Return all lines of the data in which the string "nearest" occurs.

[[ Provided information, beginning ]]

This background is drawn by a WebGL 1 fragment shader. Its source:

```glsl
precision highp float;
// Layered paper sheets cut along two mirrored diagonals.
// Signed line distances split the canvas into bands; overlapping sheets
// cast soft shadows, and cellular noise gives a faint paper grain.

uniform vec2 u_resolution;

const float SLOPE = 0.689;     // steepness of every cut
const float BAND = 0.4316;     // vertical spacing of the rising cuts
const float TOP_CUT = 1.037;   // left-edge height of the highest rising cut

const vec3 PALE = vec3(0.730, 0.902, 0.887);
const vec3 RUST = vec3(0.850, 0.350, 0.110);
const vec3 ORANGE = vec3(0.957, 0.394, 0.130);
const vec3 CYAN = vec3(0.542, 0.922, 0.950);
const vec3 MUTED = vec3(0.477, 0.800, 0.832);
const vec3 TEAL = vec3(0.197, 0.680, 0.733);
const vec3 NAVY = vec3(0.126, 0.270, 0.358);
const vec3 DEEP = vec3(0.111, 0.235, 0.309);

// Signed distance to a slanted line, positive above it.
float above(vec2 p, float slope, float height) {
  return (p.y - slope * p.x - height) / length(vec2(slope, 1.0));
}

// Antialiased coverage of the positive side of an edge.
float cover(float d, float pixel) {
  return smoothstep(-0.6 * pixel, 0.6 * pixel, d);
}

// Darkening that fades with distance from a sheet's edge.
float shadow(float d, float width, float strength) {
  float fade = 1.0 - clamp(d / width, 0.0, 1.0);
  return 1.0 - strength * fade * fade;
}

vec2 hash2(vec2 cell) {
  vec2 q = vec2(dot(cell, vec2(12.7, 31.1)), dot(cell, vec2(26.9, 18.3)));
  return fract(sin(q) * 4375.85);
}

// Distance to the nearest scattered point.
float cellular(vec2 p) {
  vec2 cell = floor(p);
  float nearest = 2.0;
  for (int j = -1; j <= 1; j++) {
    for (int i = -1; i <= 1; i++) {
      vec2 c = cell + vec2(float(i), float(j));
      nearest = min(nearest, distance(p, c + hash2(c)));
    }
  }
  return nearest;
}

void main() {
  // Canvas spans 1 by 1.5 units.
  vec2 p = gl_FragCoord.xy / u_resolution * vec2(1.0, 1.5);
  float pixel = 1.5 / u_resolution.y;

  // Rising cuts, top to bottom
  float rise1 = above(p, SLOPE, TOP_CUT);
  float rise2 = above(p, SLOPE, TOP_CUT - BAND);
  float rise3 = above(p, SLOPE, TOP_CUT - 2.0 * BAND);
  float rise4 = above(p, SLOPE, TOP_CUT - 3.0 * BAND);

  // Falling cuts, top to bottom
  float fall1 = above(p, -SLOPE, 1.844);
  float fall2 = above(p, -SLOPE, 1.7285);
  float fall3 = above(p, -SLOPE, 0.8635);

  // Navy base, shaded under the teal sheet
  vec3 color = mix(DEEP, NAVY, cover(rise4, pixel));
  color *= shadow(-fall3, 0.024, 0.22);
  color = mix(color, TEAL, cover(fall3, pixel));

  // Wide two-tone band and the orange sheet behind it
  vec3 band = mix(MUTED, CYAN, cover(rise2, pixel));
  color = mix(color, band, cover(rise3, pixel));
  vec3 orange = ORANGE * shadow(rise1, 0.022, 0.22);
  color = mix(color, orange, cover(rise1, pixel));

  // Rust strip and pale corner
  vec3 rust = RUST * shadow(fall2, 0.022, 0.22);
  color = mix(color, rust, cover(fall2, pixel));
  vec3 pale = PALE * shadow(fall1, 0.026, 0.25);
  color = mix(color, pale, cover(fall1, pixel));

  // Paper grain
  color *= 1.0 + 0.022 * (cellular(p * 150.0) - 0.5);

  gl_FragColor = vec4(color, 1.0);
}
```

[[ Provided information, end ]]

**The answer:**
// Distance to the nearest scattered point.
  float nearest = 2.0;
      nearest = min(nearest, distance(p, c + hash2(c)));
  return nearest;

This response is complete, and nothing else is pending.